By Amy Silverman
By Olivia LaVecchia
By Monica Alonzo and Stephen Lemons
By Chris Parker
By Michael Lacey
By Weston Phippen
Everything was happening very quickly. By the time Faust and Carpenter reached Tatum and McDonald, Maria Torregrossa already had left her car and been run down by Leckie.
The reason I got out of my car," she says, was that I thought the guy had had a seizure or something. Nobody does something like what he was doing. Then he comes at me, smiling. He didn't care what he left in the way. He just wanted to get out of there."
Someone called the Paradise Valley police, who responded promptly. They were very considerate and professional," Torregrossa says. I was really shook and hurting, but they made me feel better."
Paradise Valley Officer R.J. Eck asked Torregrossa if she wanted to go to the hospital. Her stomach was cramping badly-she figured it was nerves-and her back hurt, but she declined, saying she'd go to her doctor in the morning.
The following day, Eck wrote a report of the hit-and-runs. He listed the case as an aggravated assault, motor vehicle"-a possible felonyÏand sent the paperwork over to detectives.

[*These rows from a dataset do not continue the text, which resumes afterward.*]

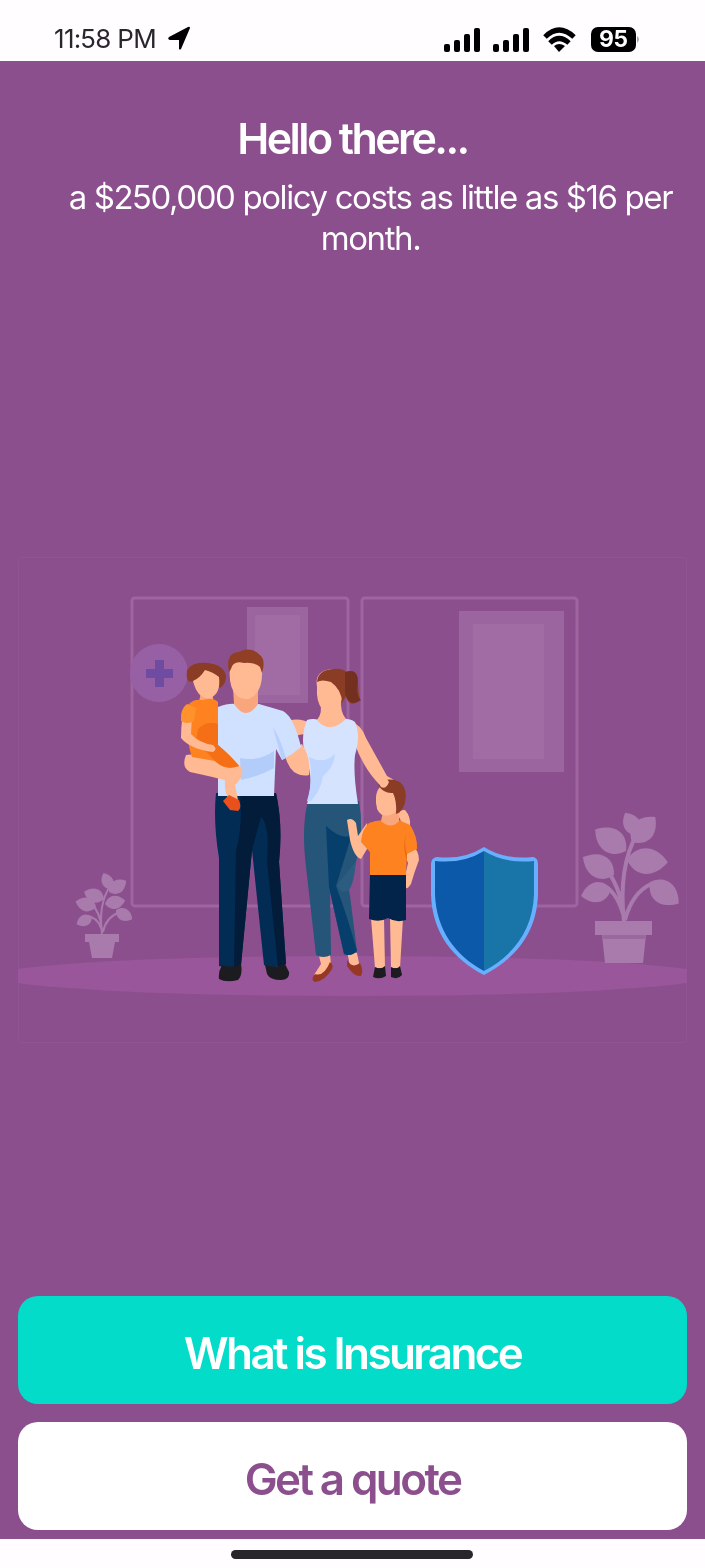
<!DOCTYPE html>
<html lang="en">
<head>
<meta charset="utf-8">
<title>Insurance welcome screen</title>
<style>
:root {
  --purple: #8b4f8d;
  --paper: #fffdff;
  --teal: #04dcca;
  --ink: #151217;
  --skin: #ffb993;
  --skin-shade: #f9a67d;
  --hair: #8a3c24;
  --orange: #ff8220;
  --shirt: #cbdcff;
  --shirt-shade: #b3cdfb;
  --navy: #022c54;
  --navy-dark: #021c3a;
  --leaf: #a87bac;
}
* { box-sizing: border-box; margin: 0; padding: 0; }
html, body { width: 705px; height: 1568px; overflow: hidden; }
body { font-family: Inter, Roboto, sans-serif; background: var(--purple); }
.screen { position: relative; width: 705px; height: 1568px; background: var(--purple); overflow: hidden; }
.status-bar { position: absolute; inset: 0 0 auto; height: 61px; background: var(--paper); color: var(--ink); }
.time { position: absolute; left: 54px; top: 23px; font-size: 26px; line-height: 32px; letter-spacing: -0.7px; white-space: nowrap; color: #29252b; }
.status-icons { position: absolute; left: 0; top: 0; }
.battery { position: absolute; left: 591px; top: 27px; width: 45px; height: 25px; border-radius: 7px; background: #000; color: #fff; font-size: 23px; font-weight: 700; line-height: 25px; text-align: center; }
.greeting { position: absolute; left: 0; top: 112px; width: 705px; text-align: center; color: #fff; font-size: 43px; font-weight: 600; line-height: 52px; letter-spacing: -2.6px; }
.offer { position: absolute; left: 36px; top: 177px; width: 669px; text-align: center; color: #fff; font-size: 33px; line-height: 41px; letter-spacing: -1.4px; white-space: nowrap; }
.illustration { position: absolute; left: 18px; top: 557px; width: 669px; height: 486px; }
.button { position: absolute; left: 18px; width: 669px; height: 108px; border-radius: 20px; display: flex; align-items: center; justify-content: center; padding-top: 6px; font-size: 44px; font-weight: 600; letter-spacing: -2.6px; text-decoration: none; white-space: nowrap; }
.button-primary { top: 1296px; background: var(--teal); color: #fff; }
.button-secondary { top: 1422px; background: #fff; color: var(--purple); }
.home-area { position: absolute; left: 0; bottom: 0; width: 705px; height: 29px; background: var(--paper); }
.home-indicator { position: absolute; left: 231px; top: 11px; width: 242px; height: 9px; border-radius: 5px; background: #29262b; }
</style>
</head>
<body>
<main class="screen">
  <header class="status-bar">
    <span class="time">11:58 PM</span>
    <svg class="status-icons" width="705" height="61" viewBox="0 0 705 61" aria-hidden="true">
      <defs>
        <g id="signal">
          <rect x="0" y="16" width="6" height="8" rx="2"/>
          <rect x="10" y="12" width="6" height="12" rx="2"/>
          <rect x="20" y="6" width="6" height="18" rx="2"/>
          <rect x="30" y="0" width="6" height="24" rx="2"/>
        </g>
      </defs>
      <path d="M190 28L181 49Q180 50 179 49V40H170Q167 39 169 37L188 27Q190 26 190 28Z"/>
      <use href="#signal" x="444" y="28"/>
      <use href="#signal" x="493" y="28"/>
      <g fill="none" stroke="#000" stroke-width="5">
        <path d="M545 37Q559 23 574 37"/>
        <path d="M550 43Q559 34 569 43"/>
      </g>
      <path d="M554 46Q559 42 565 46L559 52Z"/>
      <path d="M637 36Q641 39 637 43Z" fill="#aaa6ac"/>
    </svg>
    <span class="battery">95</span>
  </header>

  <h1 class="greeting">Hello there...</h1>
  <p class="offer">a $250,000 policy costs as little as $16 per<br>month.</p>

  <svg class="illustration" viewBox="18 557 669 486" role="img" aria-label="A family of four standing beside a blue shield">
    <defs>
      <path id="leaf" d="M0 0C-15-6-17-22-3-34C13-24 14-9 0 0Z"/>
      <clipPath id="panel"><rect x="18" y="557" width="669" height="486"/></clipPath>
    </defs>
    <rect x="18.5" y="557.5" width="668" height="485" rx="4" fill="none" stroke="#8f5491"/>

    <g id="room">
      <ellipse cx="352" cy="976" rx="356" ry="20" fill="#9a569b" clip-path="url(#panel)"/>
      <g fill="none" stroke="#9e659f" stroke-width="3">
        <rect x="132" y="598" width="216" height="308" rx="3"/>
        <rect x="362" y="598" width="215" height="308" rx="3"/>
      </g>
      <rect x="247" y="607" width="61" height="96" fill="#9b659f"/>
      <rect x="255" y="615" width="45" height="80" fill="#a06ca3"/>
      <rect x="459" y="611" width="105" height="161" fill="#9b659f"/>
      <rect x="473" y="624" width="71" height="135" fill="#a06ca3"/>
      <circle cx="159" cy="673" r="29" fill="#9860a4"/>
      <path d="M155 660h9v9h9v9h-9v9h-9v-9h-9v-9h9Z" fill="#704ba2"/>
    </g>

    <g id="small-plant" fill="var(--leaf)">
      <path d="M102 934Q98 905 110 886M102 930Q101 913 88 898M103 932Q106 917 120 912M101 928Q97 917 87 916" fill="none" stroke="#a87bac" stroke-width="2"/>
      <use href="#leaf" transform="translate(111 889) rotate(-20) scale(.52)"/>
      <use href="#leaf" transform="translate(109 892) rotate(62) scale(.6)"/>
      <use href="#leaf" transform="translate(104 899) rotate(-65) scale(.62)"/>
      <use href="#leaf" transform="translate(105 904) rotate(85) scale(.6)"/>
      <use href="#leaf" transform="translate(96 907) rotate(-70) scale(.62)"/>
      <use href="#leaf" transform="translate(116 910) rotate(125) scale(.55)"/>
      <use href="#leaf" transform="translate(92 917) rotate(-110) scale(.5)"/>
      <path d="M85 934h34v8h-4l-3 16H92l-3-16h-4Z"/>
    </g>

    <g id="large-plant" fill="var(--leaf)">
      <path d="M624 922Q618 867 637 834M624 918Q622 888 601 861M625 920Q632 893 651 884M623 914Q616 890 601 884" fill="none" stroke="#a87bac" stroke-width="4"/>
      <use href="#leaf" transform="translate(638 835) rotate(-25) scale(.75)"/>
      <use href="#leaf" transform="translate(632 842) rotate(48)"/>
      <use href="#leaf" transform="translate(626 851) rotate(-50) scale(1.1)"/>
      <use href="#leaf" transform="translate(627 860) rotate(98) scale(1.15 1.2)"/>
      <use href="#leaf" transform="translate(614 875) rotate(-55) scale(1.05)"/>
      <use href="#leaf" transform="translate(650 882) rotate(132) scale(1.05)"/>
      <use href="#leaf" transform="translate(611 889) rotate(-98) scale(.9)"/>
      <path d="M595 921h57v14h-6l-3 28h-38l-3-28h-7Z"/>
      <path d="M602 935h44l-1 4h-42Z" fill="#9a689f"/>
    </g>

    <g id="shield">
      <path d="M484 847Q504 860 533 857Q538 858 538 864V894C537 933 515 959 484 975C453 959 432 933 431 894V864Q431 858 437 857Q464 860 484 847Z" fill="#68b0ff"/>
      <path d="M484 851Q463 864 435 861V894C436 930 456 956 484 971Z" fill="#0b59a8"/>
      <path d="M484 851Q505 864 534 861V894C533 930 513 956 484 971Z" fill="#1974a7"/>
    </g>

    <g id="mother">
      <path d="M310 723Q300 717 285 721L277 731L289 737L309 733Z" fill="var(--skin)"/>
      <path d="M351 722Q361 724 366 738L387 776Q398 781 400 791L392 796L381 786Q364 770 354 742Z" fill="var(--skin)"/>
      <path d="M318 952L330 954L331 965L319 978L314 975L321 964Z" fill="var(--skin)"/>
      <path d="M347 951L357 953L360 968L350 966Z" fill="var(--skin)"/>
      <path d="M330 962Q334 965 332 969Q325 981 315 982Q310 980 315 974Q324 977 330 962Z" fill="#963823"/>
      <path d="M347 960Q352 969 360 963Q364 971 361 976Q354 977 347 966Z" fill="#963823"/>
      <path d="M308 801H359Q364 829 357 858L349 888L357 951Q351 957 344 954L330 892L331 955Q323 959 316 955L305 858Q302 823 308 801Z" fill="#255579"/>
      <path d="M326 826Q344 842 352 834L336 886Q347 915 357 951Q351 957 344 954L329 887Z" fill="#073f6c"/>
      <path d="M337 885L356 861Q354 883 349 890Q342 896 337 885Z" fill="#2c5c80"/>
      <path d="M307 720Q313 718 319 720L326 725L339 719Q350 718 355 722Q361 735 355 755Q353 773 358 804H307Q314 780 307 762Q299 739 307 720Z" fill="#d5e3ff"/>
      <path d="M309 757Q324 765 335 754Q334 767 323 776Q321 790 311 801H307Q314 778 309 757Z" fill="#bed5ff"/>
      <path d="M320 700L341 699Q340 712 346 719Q329 735 317 720Q323 713 320 700Z" fill="var(--skin)"/>
      <path d="M317 687Q314 670 333 669Q346 674 344 697Q336 710 322 709Q316 701 317 687Z" fill="var(--skin)"/>
      <path d="M317 682Q318 670 333 669Q343 668 346 672Q358 669 358 684Q358 692 360 700Q349 709 346 696L342 703Q342 690 331 682Q322 679 317 682Z" fill="var(--hair)"/>
      <path d="M345 672Q361 667 357 688Q357 697 361 700Q350 708 345 694Z" fill="#74301f"/>
    </g>

    <g id="father">
      <path d="M284 752L302 744Q311 758 309 775Q302 777 294 772Q287 766 284 752Z" fill="var(--skin)"/>
      <path d="M216 793H276Q283 825 279 862L286 964Q274 970 264 965L252 850L241 965Q230 970 219 966V858Q213 822 216 793Z" fill="var(--navy)"/>
      <path d="M240 793H276Q283 825 279 862L286 964L278 967L267 861Q270 825 261 817L252 850L241 965L234 967L236 851Q243 826 240 793Z" fill="var(--navy-dark)"/>
      <path d="M222 965Q232 969 241 964Q243 975 238 980Q226 983 219 979Q218 972 222 965ZM265 965Q276 969 285 964L289 972Q290 980 281 980Q270 980 267 974Z" fill="#1c1b1f"/>
      <path d="M218 707Q229 703 235 704H259Q273 708 283 711Q294 717 301 747Q292 755 282 760L276 749L274 796H218Z" fill="#d0e0ff"/>
      <path d="M240 758Q258 762 274 751V768Q258 777 241 780Z" fill="var(--shirt-shade)"/>
      <path d="M273 728L282 760L286 758Q279 735 273 728Z" fill="#b8d0fb"/>
      <path d="M233 688H258V704Q246 722 234 704Z" fill="var(--skin-shade)"/>
      <path d="M230 667Q232 653 247 653Q261 655 262 669Q263 687 255 695Q246 703 237 696Q228 687 230 667Z" fill="var(--skin)"/>
      <path d="M229 672Q225 653 239 652Q251 646 260 655Q266 660 262 673L260 667Q255 662 244 663Q233 660 231 669Z" fill="#913f24"/>
    </g>

    <g id="daughter">
      <path d="M187 670Q193 661 208 663Q224 665 226 676Q226 684 220 688Q214 677 204 676L194 681Q185 685 187 670Z" fill="var(--hair)"/>
      <path d="M201 692H212L214 703Q205 710 199 702Z" fill="var(--skin-shade)"/>
      <path d="M193 681Q200 678 205 670Q213 672 219 677Q221 694 210 698Q198 700 193 681Z" fill="var(--skin)"/>
      <path d="M186 755Q181 767 190 772Q213 777 225 780Q224 791 229 800H238L235 785Q244 777 242 768L225 751Z" fill="var(--skin)"/>
      <path d="M223 801L229 795L239 800Q242 808 238 811L230 810Z" fill="#e9501c"/>
      <path d="M188 705Q193 699 202 700Q214 697 218 702V745Q231 756 239 766Q225 771 215 761L192 757Q185 739 188 705Z" fill="var(--orange)"/>
      <path d="M198 729Q207 720 218 724V745Q231 756 239 766Q225 771 215 761L196 741Z" fill="#f56f16"/>
      <path d="M186 705Q181 716 181 738Q190 749 213 752Q218 749 213 745Q199 743 191 734L192 716Z" fill="var(--skin)"/>
      <path d="M187 704Q180 709 181 721Q187 725 194 721L196 708Z" fill="#ff922c"/>
    </g>

    <g id="son">
      <path d="M367 823L358 836L356 823Q352 817 347 820L350 840Q354 857 361 859L370 844Z" fill="var(--skin)"/>
      <path d="M411 844Q419 850 419 860Q414 873 411 884Q406 892 403 885L408 863L402 848Z" fill="var(--skin)"/>
      <path d="M371 918H384L385 968H375ZM390 918H403L400 968H391Z" fill="var(--skin)"/>
      <path d="M375 967Q381 970 385 966L386 976Q380 980 373 977ZM391 967Q397 970 400 966L402 975Q398 980 391 977Z" fill="#1c1b1f"/>
      <path d="M370 872H406L406 920Q396 923 388 918Q379 923 369 919Z" fill="#02244a"/>
      <path d="M369 823Q379 819 389 821Q402 819 409 823Q418 837 417 849L407 854L406 875H370V852L361 842Q362 829 369 823Z" fill="var(--orange)"/>
      <path d="M406 834Q404 846 407 854V861Q402 848 406 834Z" fill="#e96b12"/>
      <path d="M383 812H399V821Q391 830 381 821Z" fill="var(--skin-shade)"/>
      <path d="M399 817Q398 809 405 810Q411 817 410 825L401 821Z" fill="var(--skin)"/>
      <path d="M376 797Q377 784 390 783Q402 789 400 807Q393 818 382 815Q375 811 376 797Z" fill="var(--skin)"/>
      <path d="M378 785Q386 776 400 782Q408 789 405 803Q402 812 396 814Q397 801 393 793Q384 794 378 785Z" fill="var(--hair)"/>
      <path d="M375 778Q385 774 389 782Q386 790 381 787Z" fill="var(--skin)"/>
    </g>
  </svg>

  <a class="button button-primary" href="#">What is Insurance</a>
  <a class="button button-secondary" href="#">Get a quote</a>
  <footer class="home-area"><div class="home-indicator"></div></footer>
</main>
</body>
</html>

Detective Brian McFarland then took over the case. His reports indicate he didn't do much work on it until three days later-after, Maria Torregrossa says, she tracked Leckie down through her own sleuthing and informed Paradise Valley by telephone.
McFarland and fellow detective Mark Fischer made contact" with Leckie at his business office, according to reports.
At first McFarland seemed to be doing the right thing. His report indicates he checked out Leckie's Oldsmobile in a parking lot: It had gouges in the right front fender, a scratch running down the right side and a broken side-view mirror.
Leckie told the detectives he had hit Torregrossa's car as he made his aborted U-turn. But he said he couldn't recall hitting the bicyclist or the woman. Leckie said he had fled because he was in fear of a carload of young people that pulled up next to him and started yelling."
Leckie told the cops he had been at a business meeting that night and admitted to drinking four or five glasses of wine with dinner.
The detectives had Leckie's car taken to the Paradise Valley Police Department, where they photographed it. A few days later, Leckie called Detective McFarland with some new information: Now he did remember seeing a bicyclist on Lincoln Drive, but he still did not recall hitting him.
Around this time, John Faust brought his bike to the Paradise Valley Police Department. The detectives matched the paint marks and scratches on Leckie's car to the bike.
Maria Torregrossa gave McFarland photographs of the deep bruises to her abdomen and left hip. The detective noted that the injury was the same height as the right side-view mirror, which is broken... ."
Torregrossa wasn't doing well. Hours after Leckie had hit her, she says she felt great pain in her abdomen-it was distended and discolored. And her back was killing her.
She went to her doctor first thing in the morning. He hospitalized her immediately for internal bleeding. The normal route at this point would have been for the town's public-safety officials to decide whether to submit the case to the County Attorney's Office for consideration as a felony.
If it's pretty obvious, it will go directly to the county attorney without me looking at it," says Town Attorney Ollinger. If there's any doubt, they come and talk to me about it. The rule is: When in doubt, submit it."
That's the general procedure, Ollinger adds, but he says he doesn't recall whether police officials consulted him on the Leckie case.
According to Jim Goodwin, a retired Phoenix police sergeant considered an expert in accident-reconstruction cases, most police agencies follow similar procedures. You submit it, and the county prosecutor decides on the charges," he says.
(New Times asked Goodwin for his opinion of the case, without revealing the names of the suspect or the victims. Goodwin says he doesn't know Brian McFarland but he praises other Paradise Valley cops. I work with Paradise Valley and some of their investigators are super-good friends of mine," Goodwin says.)
After being told the facts of the Leckie case, Goodwin says the first two incidents-hitting the bicyclist and ramming into the woman's car were nothing felonious."
Where I'd have been concerned," he tells New Times, is when he runs down the person after she gets out of the car. In Phoenix, I would have submitted it, based on the information you're giving me."
In real life, however, Detective Brian McFarland cited Leckie for misdemeanors and returned the Oldsmobile to him. Leckie faced two charges each of hit-and-run, failing to render aid, and failing to control his car, and a single count of driving on an expired license.
I have a difficult time accepting that an established law enforcement agency would do what you're telling me they did," ex-cop Goodwin tells New Times. It sounds like there's something missing, whether it's your story or their story. If it could be shown that the guy knew he'd run a second person down, that would start to change things."